BEGIN

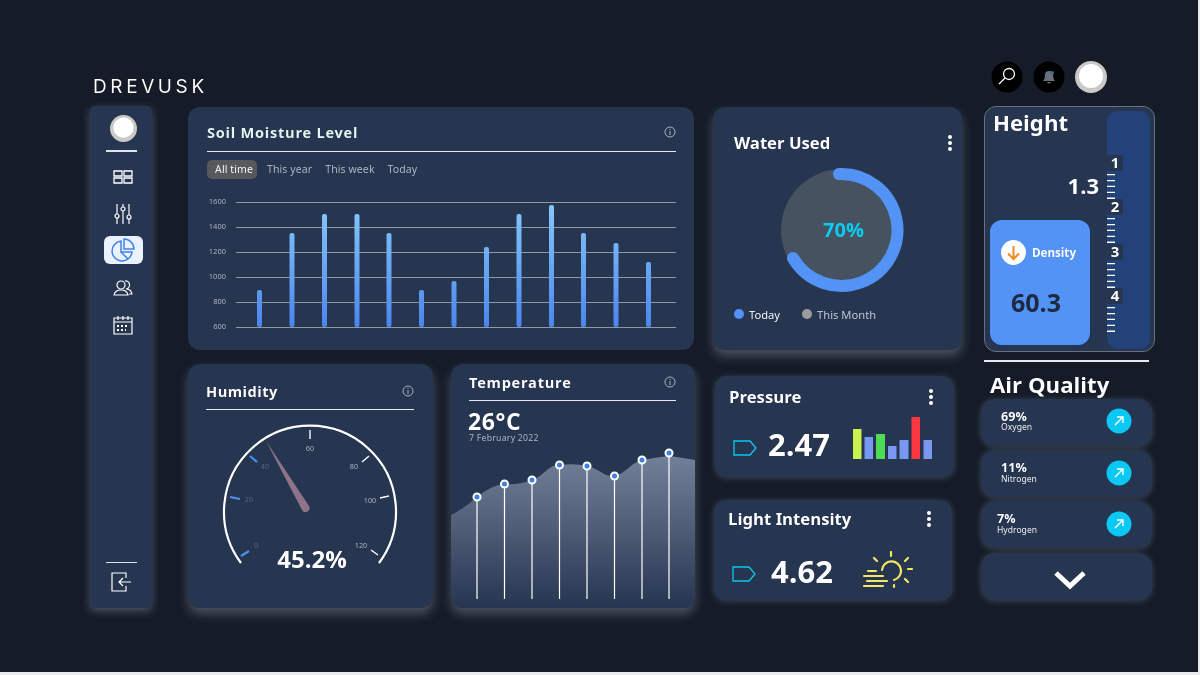
<!DOCTYPE html>
<html lang="en">
<head>
<meta charset="utf-8">
<title>Greenhouse dashboard</title>
<style>
:root{--page:#151c28;--card:#263550;--blue:#5393f5;--cyan:#09c8f2;--white:#fff;--muted:#b3bac6;--ruler:#24427a;--yellow:#f2e766}
*{box-sizing:border-box;margin:0;padding:0}
html,body{width:1200px;height:675px;overflow:hidden;background:#e9eaec}
body{font-family:"Noto Sans","Open Sans",sans-serif;line-height:1;color:var(--white)}
svg{display:block;flex:none}
h2{font-weight:600;font-size:16.7px;white-space:nowrap}
.dashboard{width:1198px;height:672px;background:var(--page)}
.topbar{display:flex;justify-content:space-between;align-items:flex-start;height:106px;padding:61px 91px 0 93px}
.brand{font:400 19px/1 Inter,sans-serif;letter-spacing:3.6px;margin-top:16px}
.tools{display:flex;gap:10px}
.columns{display:flex;padding-left:90px}
.card{background:var(--card);border-radius:12px;overflow:hidden}
.glow{box-shadow:0 6px 11px rgba(150,156,170,.42)}
.soft{box-shadow:0 1px 6px rgba(150,160,180,.33)}

.sidebar{width:62px;height:502px;border-radius:5px;display:flex;flex-direction:column;align-items:center;padding:9px 0 16px;margin-right:36px;box-shadow:0 3px 9px rgba(150,156,170,.45)}
.sidebar .rule{width:31px;height:1.5px;background:#dfe3ea}
.menu{list-style:none;display:flex;flex-direction:column;align-items:center;padding:7px 0 0 4px;flex:1}
.menu li{height:37px;display:grid;place-items:center}
.menu .active{width:39px;height:28px;margin:3px 0 6px;background:#eaf1ff;border-radius:6px}

.overview{width:507px;margin:1px 18px 0 0}
.card-head{display:flex;justify-content:space-between;align-items:center;border-bottom:1.5px solid #e6e9ef}
.card-head h2{font-size:14.6px;letter-spacing:.75px}
.soil{width:506px;height:243px;padding:0 18px 0 19px;margin-bottom:14px}
.soil .card-head{height:45px;padding-top:6px}
.soil h2{color:#e4f5f2}
.tabs{display:flex;align-items:center;gap:10px;list-style:none;margin-top:8px;font-size:10.5px;color:var(--muted);height:19px}
.tabs li{white-space:nowrap;letter-spacing:.1px}
.tabs .active{background:#57595c;color:var(--white);border-radius:5px;height:19px;line-height:18px;width:50px;text-align:right;padding-right:4px}
.tabs li+li+li{margin-left:3px}
.bar-chart{display:flex;gap:10px;margin-top:19px}
.axis{width:19px;height:133px;display:flex;flex-direction:column;justify-content:space-between;align-items:flex-end;font-size:7.5px;color:var(--muted)}
.pair{display:grid;grid-template-columns:245px 244px;gap:18px}
.pair .card{height:244px}
.humidity{position:relative}
.humidity .card-head{height:46px;margin:0 19px 0 18px;padding-top:9px}
.humidity .reading{position:absolute;left:0;width:248px;top:183px;text-align:center;font-size:24px;font-weight:700}
.gauge-labels{font-size:7.3px;fill:var(--muted);text-anchor:middle}
.gauge-labels .past{fill:#5b6780}
.temperature .card-head{height:37px;margin:0 19px 9px 18px}
.temperature .reading{font-size:23px;font-weight:700;letter-spacing:.6px;margin-left:17px}
.temperature .date{font-size:8.7px;letter-spacing:.25px;color:var(--muted);margin:1px 0 1px 18px}

.usage{width:250px;margin:1px 18px 0 0}
.title-row{display:flex;justify-content:space-between;align-items:center}
.water{width:249px;height:243px;padding:28px 10px 0 21px}
.donut{display:grid;place-items:center;width:126px;height:126px;margin:15px 0 16px 45px}
.donut>*{grid-area:1/1}
.donut strong{font-size:20px;font-weight:600;color:#0accf5;padding-left:3px}
.legend{display:flex;gap:22px;list-style:none;font-size:11.2px;color:#c6ccd6}
.legend li{display:flex;align-items:center;gap:5px}
.legend li:first-child{color:var(--white)}
.legend i{width:10px;height:10px;border-radius:50%;background:#9b9b9f}
.legend li:first-child i{background:var(--blue)}
.metric{width:239px;height:101px;margin:26px 0 0 2px;padding:13px 21px 0 14px}
.metric+.metric{height:100px;width:238px;margin:23px 0 0 1px;padding-top:11px}
.metric-body{display:flex;align-items:flex-start;margin:11px 0 0 4px}
.metric-body strong{font-size:31px;font-weight:600;width:88px;margin:12px 0 0 11px}
.light .metric-body{margin-top:23px}
.light .tag{margin-top:15px}
.light strong{margin:5px 0 0 15px;width:91px}
.tag{margin-top:23px}

.air-column{width:174px}
.height{width:171px;height:246px;margin-left:3px;border:1px solid #67717f;display:flex}
.height h2,.air-title{font-size:22.2px}
.height-info{width:122px}
.height-info h2{margin:5px 0 40px 8px}
.height-value{font-size:22px;font-weight:600;text-align:right;padding-right:8px;margin-bottom:24px}
.density{width:100px;height:125px;margin-left:5px;border-radius:12px;background:var(--blue);padding:20px 11px}
.density p{display:flex;align-items:center;gap:6px;font-size:11.6px;font-weight:600}
.density strong{display:block;font-size:25px;font-weight:600;color:#1d2a42;margin:25px 0 0 10px}
.divider{width:165px;height:1.5px;background:#e6e9ef;margin:8px 0 12px 3px}
.air-title{margin:0 0 3px 9px}
.gases{list-style:none;display:flex;flex-direction:column;gap:4.4px}
.gases li{width:171px;height:47px;border-radius:14px;display:flex;align-items:center;justify-content:space-between;padding:0 20px 2px}
.gases b{display:block;font-size:12.6px;font-weight:600}
.gases span{font-size:8.6px;display:block}
.gases li:nth-child(3){padding-left:16px}
.gases .more{justify-content:center;padding:8px 0 0 6px}
</style>
</head>
<body>
<svg width="0" height="0" style="position:absolute" aria-hidden="true">
<defs>
<linearGradient id="bar-fill" gradientUnits="userSpaceOnUse" x1="0" y1="205" x2="0" y2="327"><stop stop-color="#85c8fa"/><stop offset="1" stop-color="#4b86ee"/></linearGradient>
<linearGradient id="area-fill" x1="0" y1="0" x2="0" y2="1"><stop stop-color="#73809a"/><stop offset="1" stop-color="#263550"/></linearGradient>
<symbol id="info" viewBox="0 0 12 12"><circle cx="6" cy="6" r="5" fill="none" stroke="#a9b1be"/><path d="M6 5V9M6 3V4" stroke="#a9b1be"/></symbol>
<symbol id="dots" viewBox="0 0 4 16"><g fill="#fff"><circle cx="2" cy="2" r="2"/><circle cx="2" cy="8" r="2"/><circle cx="2" cy="14" r="2"/></g></symbol>
<symbol id="avatar" viewBox="0 0 32 32"><circle cx="16" cy="16" r="16" fill="#cbc9c7"/><circle cx="16" cy="15" r="12" fill="#fff"/></symbol>
<symbol id="tag" viewBox="0 0 24 16"><path d="M1 1H17L23 8L17 15H1Z" fill="none" stroke="#09c8f2" stroke-width="1.3"/></symbol>
<symbol id="open" viewBox="0 0 26 26"><circle cx="13" cy="13" r="12.5" fill="#09c8f2"/><path d="M9 17L17 9M11 9H17V15" fill="none" stroke="#fff" stroke-width="1.4"/></symbol>
<symbol id="marker" viewBox="0 0 10 10"><circle cx="5" cy="5" r="3.5" fill="#3f7fe0" stroke="#fff" stroke-width="2"/></symbol>
</defs>
</svg>
<div class="dashboard">
<header class="topbar">
<div class="brand">DREVUSK</div>
<div class="tools">
<svg width="32" height="32" aria-label="Search"><circle cx="16" cy="16" r="15.5"/><g fill="none" stroke="#fff" stroke-width="1.3"><circle cx="18" cy="13" r="5.5"/><path d="M14 17L8 23"/></g></svg>
<svg width="32" height="32" aria-label="Notifications"><circle cx="16" cy="16" r="15.5"/><path d="M10 20Q12 18 12 14Q12 10 16 10Q20 10 20 14Q20 18 22 20Z" fill="#68717c"/><path d="M14 21H18Q16 24 14 21" fill="#8a6a55"/><circle cx="19" cy="12" r="2" fill="#3c7186"/></svg>
<svg width="32" height="32" aria-label="Profile"><use href="#avatar"/></svg>
</div>
</header>
<main class="columns">
<nav class="card sidebar">
<svg width="27" height="27" style="margin:0 0 8px 4px"><use href="#avatar"/></svg>
<div class="rule"></div>
<ul class="menu">
<li><svg width="20" height="14" fill="none" stroke="#fff" stroke-width="1.3"><path d="M1 1H9V6H1ZM11 1H19V6H11ZM1 8H9V13H1ZM11 8H19V13H11Z"/></svg></li>
<li><svg width="18" height="20" fill="none" stroke="#fff" stroke-width="1.2"><path d="M3 0V10M3 14V20M9 0V3M9 7V20M15 0V11M15 15V20"/><circle cx="3" cy="12" r="2"/><circle cx="9" cy="5" r="2"/><circle cx="15" cy="13" r="2"/></svg></li>
<li class="active"><svg width="24" height="24" fill="none" stroke="#3f82ea" stroke-width="1.5"><path d="M10 3A10 10 0 1 0 21 14H10Z"/><path d="M13 1V11H23A10 10 0 0 0 13 1ZM10 14L17 21"/></svg></li>
<li><svg width="20" height="18" fill="none" stroke="#fff" stroke-width="1.2"><circle cx="8" cy="6" r="4"/><path d="M1 16Q2 11 8 11Q14 11 15 16ZM12 2A4 4 0 1 1 13 10Q18 10 19 15H16"/></svg></li>
<li><svg width="20" height="20" fill="none" stroke="#fff" stroke-width="1.2"><path d="M1 3H19V19H1ZM1 7H19M5 1V5M10 1V5M15 1V5"/><path d="M4 11H16M4 15H13" stroke-width="2" stroke-dasharray="2 2"/></svg></li>
</ul>
<div class="rule"></div>
<svg width="20" height="20" style="margin-top:9px" fill="none" stroke="#fff" stroke-width="1.2"><path d="M15 6V1H1V19H15V14M20 10H8M12 6L8 10L12 14"/></svg>
</nav>

<section class="overview">
<article class="card soil">
<div class="card-head"><h2>Soil Moisture Level</h2><svg width="12" height="12"><use href="#info"/></svg></div>
<ul class="tabs"><li class="active">All time</li><li>This year</li><li>This week</li><li>Today</li></ul>
<div class="bar-chart">
<div class="axis"><span>1600</span><span>1400</span><span>1200</span><span>1000</span><span>800</span><span>600</span></div>
<svg width="440" height="133" viewBox="236 198 440 133">
<path d="M236 202.5H676M236 227.5H676M236 252.5H676M236 277.5H676M236 302.5H676M236 327.5H676" stroke="#8f98a7"/>
<g fill="url(#bar-fill)"><rect x="257" y="290" width="5" height="37" rx="2"/><rect x="289.5" y="233" width="5" height="94" rx="2"/><rect x="322" y="214" width="5" height="113" rx="2"/><rect x="354.5" y="214" width="5" height="113" rx="2"/><rect x="386.5" y="233" width="5" height="94" rx="2"/><rect x="419" y="290" width="5" height="37" rx="2"/><rect x="451.5" y="281" width="5" height="46" rx="2"/><rect x="484" y="247" width="5" height="80" rx="2"/><rect x="516.5" y="214" width="5" height="113" rx="2"/><rect x="549" y="205" width="5" height="122" rx="2"/><rect x="581" y="233" width="5" height="94" rx="2"/><rect x="613.5" y="243" width="5" height="84" rx="2"/><rect x="646" y="262" width="5" height="65" rx="2"/></g>
</svg>
</div>
</article>
<div class="pair">
<article class="card glow humidity">
<div class="card-head"><h2 style="letter-spacing:.5px">Humidity</h2><svg width="12" height="12"><use href="#info"/></svg></div>
<svg width="245" height="198" viewBox="188 410 245 198">
<path d="M241 563A86 86 0 1 1 379 563" fill="none" stroke="#fff" stroke-width="2.2"/>
<path d="M310 430V439M369 456L362 462M389 496L380 498M378 555L371 550" stroke="#fff" stroke-width="1.4"/>
<path d="M250 456L257 462M230 497L240 499M241 556L249 551" stroke="#4f8ff0" stroke-width="2.2"/>
<g class="gauge-labels"><text class="past" x="256" y="548">0</text><text class="past" x="249" y="502">20</text><text class="past" x="265" y="469">40</text><text x="310" y="451">60</text><text x="354" y="469">80</text><text x="370" y="503">100</text><text x="361" y="548">120</text></g>
<path d="M266 441L309 506A4 4 0 0 1 302 510Z" fill="#8f7389"/>
</svg>
<strong class="reading">45.2%</strong>
</article>
<article class="card glow temperature">
<div class="card-head"><h2>Temperature</h2><svg width="12" height="12"><use href="#info"/></svg></div>
<p class="reading">26°C</p>
<p class="date">7 February 2022</p>
<svg width="244" height="164" viewBox="451 444 244 164">
<path d="M451 515Q465 508 477 497Q492 485 504 484Q520 485 532 480C544 476 548 465 559 465Q575 463 587 466C600 469 604 477 614 476C626 474 630 463 642 460Q658 457 669 456Q684 458 695 460V608H451Z" fill="url(#area-fill)"/>
<path d="M477 497V599M504.5 484V599M532 480V599M559.5 465V599M587 466V599M614.5 476V599M642 460V599M669 453V599" stroke="#fff" stroke-width="1.2"/>
<g><use href="#marker" x="472" y="492" width="10" height="10"/><use href="#marker" x="499.5" y="479" width="10" height="10"/><use href="#marker" x="527" y="475" width="10" height="10"/><use href="#marker" x="554.5" y="460" width="10" height="10"/><use href="#marker" x="582" y="461" width="10" height="10"/><use href="#marker" x="609.5" y="471" width="10" height="10"/><use href="#marker" x="637" y="455" width="10" height="10"/><use href="#marker" x="664" y="448" width="10" height="10"/></g>
</svg>
</article>
</div>
</section>

<section class="usage">
<article class="card glow water">
<div class="title-row"><h2>Water Used</h2><svg width="4" height="16"><use href="#dots"/></svg></div>
<div class="donut">
<svg width="126" height="126"><circle cx="63" cy="63" r="61" fill="#46525f"/><path d="M60 7A56 56 0 1 1 14 91" fill="none" stroke="#5393f5" stroke-width="12" stroke-linecap="round"/></svg>
<strong>70%</strong>
</div>
<ul class="legend"><li><i></i>Today</li><li><i></i>This Month</li></ul>
</article>
<article class="card soft metric">
<div class="title-row"><h2>Pressure</h2><svg width="4" height="16"><use href="#dots"/></svg></div>
<div class="metric-body">
<svg class="tag" width="24" height="16"><use href="#tag"/></svg>
<strong>2.47</strong>
<svg width="80" height="42"><g fill="#7898f2"><rect x="11.5" y="20" width="8.5" height="22"/><rect x="35" y="29" width="8.5" height="13"/><rect x="46.5" y="23" width="9" height="19"/><rect x="70.5" y="23" width="8.5" height="19"/></g><rect y="12" width="8.5" height="30" fill="#c9f24d"/><rect x="23" y="17" width="9" height="25" fill="#4fdc55"/><rect x="58.5" y="0" width="8.5" height="42" fill="#fb3840"/></svg>
</div>
</article>
<article class="card soft metric light">
<div class="title-row"><h2>Light Intensity</h2><svg width="4" height="16"><use href="#dots"/></svg></div>
<div class="metric-body">
<svg class="tag" width="24" height="16"><use href="#tag"/></svg>
<strong>4.62</strong>
<svg width="52" height="38" viewBox="875 551 52 38" fill="none" stroke="#f2e766" stroke-width="2.2" stroke-linecap="round"><path d="M895 570A9.5 9.5 0 1 1 907 580M904 552V556M887 558L890 561M921 558L918 561M921 569H925M918 579L921 582M907 585V587"/><path d="M881 571H889M877 576H896M880 581H900M877 586H896"/></svg>
</div>
</article>
</section>

<aside class="air-column">
<article class="card height">
<div class="height-info">
<h2>Height</h2>
<p class="height-value">1.3</p>
<div class="density">
<p><svg width="25" height="25"><circle cx="12.5" cy="12.5" r="12.5" fill="#fff"/><path d="M12.5 6V19M7 13.5L12.5 19L18 13.5" fill="none" stroke="#f28a1e" stroke-width="2"/></svg>Density</p>
<strong>60.3</strong>
</div>
</div>
<svg width="44" height="244" viewBox="1107 107 44 244">
<rect x="1107" y="111" width="43" height="238" rx="10" fill="#24427a"/>
<g fill="#263550"><rect x="1107" y="155" width="16" height="16" rx="2"/><rect x="1107" y="199" width="16" height="16" rx="2"/><rect x="1107" y="244" width="16" height="16" rx="2"/><rect x="1107" y="288" width="16" height="16" rx="2"/></g>
<path d="M1111 174V199M1111 218V243M1111 263V288M1111 307V332" stroke="#fff" stroke-width="8" stroke-dasharray="1.3 4.6"/>
<g font-size="15" font-weight="600" fill="#fff" text-anchor="middle"><text x="1115" y="168">1</text><text x="1115" y="212">2</text><text x="1115" y="257">3</text><text x="1115" y="301">4</text></g>
</svg>
</article>
<div class="divider"></div>
<h2 class="air-title">Air Quality</h2>
<ul class="gases">
<li class="card soft"><div><b>69%</b><span>Oxygen</span></div><svg width="26" height="26"><use href="#open"/></svg></li>
<li class="card soft"><div><b>11%</b><span>Nitrogen</span></div><svg width="26" height="26"><use href="#open"/></svg></li>
<li class="card soft"><div><b>7%</b><span>Hydrogen</span></div><svg width="26" height="26"><use href="#open"/></svg></li>
<li class="card soft more"><svg width="34" height="22" aria-label="Show more"><path d="M3 4L17 17L31 4" fill="none" stroke="#fff" stroke-width="5"/></svg></li>
</ul>
</aside>
</main>
</div>
</body>
</html>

END

**Task brief**
Only the lines above that include the word "reading" belong in the answer; copy each one.

**Solution to this problem**
.humidity .reading{position:absolute;left:0;width:248px;top:183px;text-align:center;font-size:24px;font-weight:700}
.temperature .reading{font-size:23px;font-weight:700;letter-spacing:.6px;margin-left:17px}
<strong class="reading">45.2%</strong>
<p class="reading">26°C</p>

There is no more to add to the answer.